** Records to process follows **

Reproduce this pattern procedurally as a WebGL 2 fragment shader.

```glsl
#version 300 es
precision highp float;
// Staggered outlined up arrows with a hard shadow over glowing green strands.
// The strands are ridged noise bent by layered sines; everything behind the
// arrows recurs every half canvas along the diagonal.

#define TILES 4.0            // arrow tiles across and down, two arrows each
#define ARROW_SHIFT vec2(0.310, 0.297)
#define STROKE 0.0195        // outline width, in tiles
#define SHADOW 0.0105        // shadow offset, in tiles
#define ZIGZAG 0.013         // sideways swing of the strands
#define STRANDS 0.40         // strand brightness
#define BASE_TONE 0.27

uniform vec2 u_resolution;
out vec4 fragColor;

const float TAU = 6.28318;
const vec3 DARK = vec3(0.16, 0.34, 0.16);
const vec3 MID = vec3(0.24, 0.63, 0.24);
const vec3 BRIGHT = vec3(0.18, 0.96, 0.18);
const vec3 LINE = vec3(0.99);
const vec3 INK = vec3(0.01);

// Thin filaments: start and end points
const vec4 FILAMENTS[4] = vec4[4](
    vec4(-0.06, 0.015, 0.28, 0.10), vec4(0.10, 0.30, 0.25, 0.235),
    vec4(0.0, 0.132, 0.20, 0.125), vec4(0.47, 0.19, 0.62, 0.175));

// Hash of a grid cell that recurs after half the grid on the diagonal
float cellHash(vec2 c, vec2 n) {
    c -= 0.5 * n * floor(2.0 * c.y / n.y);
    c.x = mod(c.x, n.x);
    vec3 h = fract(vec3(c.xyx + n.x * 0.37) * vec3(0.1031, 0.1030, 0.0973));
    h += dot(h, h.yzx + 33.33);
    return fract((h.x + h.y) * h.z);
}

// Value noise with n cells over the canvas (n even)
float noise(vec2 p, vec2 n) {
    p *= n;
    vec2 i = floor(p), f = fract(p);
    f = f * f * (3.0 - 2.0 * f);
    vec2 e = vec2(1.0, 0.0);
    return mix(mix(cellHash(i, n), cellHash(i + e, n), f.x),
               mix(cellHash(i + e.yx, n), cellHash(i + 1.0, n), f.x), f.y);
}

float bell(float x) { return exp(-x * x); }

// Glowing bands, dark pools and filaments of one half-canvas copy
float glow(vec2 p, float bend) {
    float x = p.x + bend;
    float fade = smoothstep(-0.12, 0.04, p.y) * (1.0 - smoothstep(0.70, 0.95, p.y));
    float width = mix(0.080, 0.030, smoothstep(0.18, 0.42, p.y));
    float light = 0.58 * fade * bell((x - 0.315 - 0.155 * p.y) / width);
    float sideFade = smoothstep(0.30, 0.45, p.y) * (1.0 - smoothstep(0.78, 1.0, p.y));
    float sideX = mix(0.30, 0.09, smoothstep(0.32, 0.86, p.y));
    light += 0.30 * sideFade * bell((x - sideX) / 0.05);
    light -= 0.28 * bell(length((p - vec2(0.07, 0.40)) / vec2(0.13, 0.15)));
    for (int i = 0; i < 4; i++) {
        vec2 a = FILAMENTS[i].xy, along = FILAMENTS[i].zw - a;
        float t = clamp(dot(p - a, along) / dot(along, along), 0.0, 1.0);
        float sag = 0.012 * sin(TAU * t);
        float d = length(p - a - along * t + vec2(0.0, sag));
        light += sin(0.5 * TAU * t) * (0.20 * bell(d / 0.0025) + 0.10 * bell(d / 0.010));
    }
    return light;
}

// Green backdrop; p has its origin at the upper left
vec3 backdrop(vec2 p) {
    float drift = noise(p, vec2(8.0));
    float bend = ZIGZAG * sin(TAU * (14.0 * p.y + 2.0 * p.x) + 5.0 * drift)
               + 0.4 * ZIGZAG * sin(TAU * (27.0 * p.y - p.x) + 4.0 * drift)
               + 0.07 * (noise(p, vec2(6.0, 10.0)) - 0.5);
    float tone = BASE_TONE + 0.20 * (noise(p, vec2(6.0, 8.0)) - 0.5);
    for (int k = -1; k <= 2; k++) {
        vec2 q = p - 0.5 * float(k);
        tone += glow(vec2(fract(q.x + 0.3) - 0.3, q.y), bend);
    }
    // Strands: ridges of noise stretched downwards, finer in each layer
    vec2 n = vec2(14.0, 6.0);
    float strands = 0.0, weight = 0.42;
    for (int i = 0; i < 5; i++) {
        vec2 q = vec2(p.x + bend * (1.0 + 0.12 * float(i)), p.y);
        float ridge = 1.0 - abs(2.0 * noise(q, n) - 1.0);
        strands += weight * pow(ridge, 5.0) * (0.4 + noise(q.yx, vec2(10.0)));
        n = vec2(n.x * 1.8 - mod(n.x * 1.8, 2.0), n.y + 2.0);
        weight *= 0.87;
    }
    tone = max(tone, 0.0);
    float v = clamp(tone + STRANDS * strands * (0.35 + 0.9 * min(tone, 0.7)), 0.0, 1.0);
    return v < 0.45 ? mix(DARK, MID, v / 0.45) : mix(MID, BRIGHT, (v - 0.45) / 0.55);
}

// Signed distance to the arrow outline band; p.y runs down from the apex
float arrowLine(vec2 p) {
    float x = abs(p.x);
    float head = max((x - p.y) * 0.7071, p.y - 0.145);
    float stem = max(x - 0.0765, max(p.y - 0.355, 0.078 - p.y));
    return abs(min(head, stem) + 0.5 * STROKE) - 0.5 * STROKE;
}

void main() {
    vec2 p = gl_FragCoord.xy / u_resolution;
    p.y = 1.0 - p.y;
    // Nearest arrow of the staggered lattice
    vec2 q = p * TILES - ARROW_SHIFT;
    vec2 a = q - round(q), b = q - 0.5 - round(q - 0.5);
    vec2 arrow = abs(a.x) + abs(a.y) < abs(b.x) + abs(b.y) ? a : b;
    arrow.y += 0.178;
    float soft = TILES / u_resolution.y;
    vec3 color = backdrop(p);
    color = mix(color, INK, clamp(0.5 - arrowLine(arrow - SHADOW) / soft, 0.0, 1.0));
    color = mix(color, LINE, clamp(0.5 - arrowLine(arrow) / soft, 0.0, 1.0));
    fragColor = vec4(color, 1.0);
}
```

** End of Records to process **

## Required work
Would you state how many lines of the data above hold the string "define"? Reply with the number alone.

## Response below
7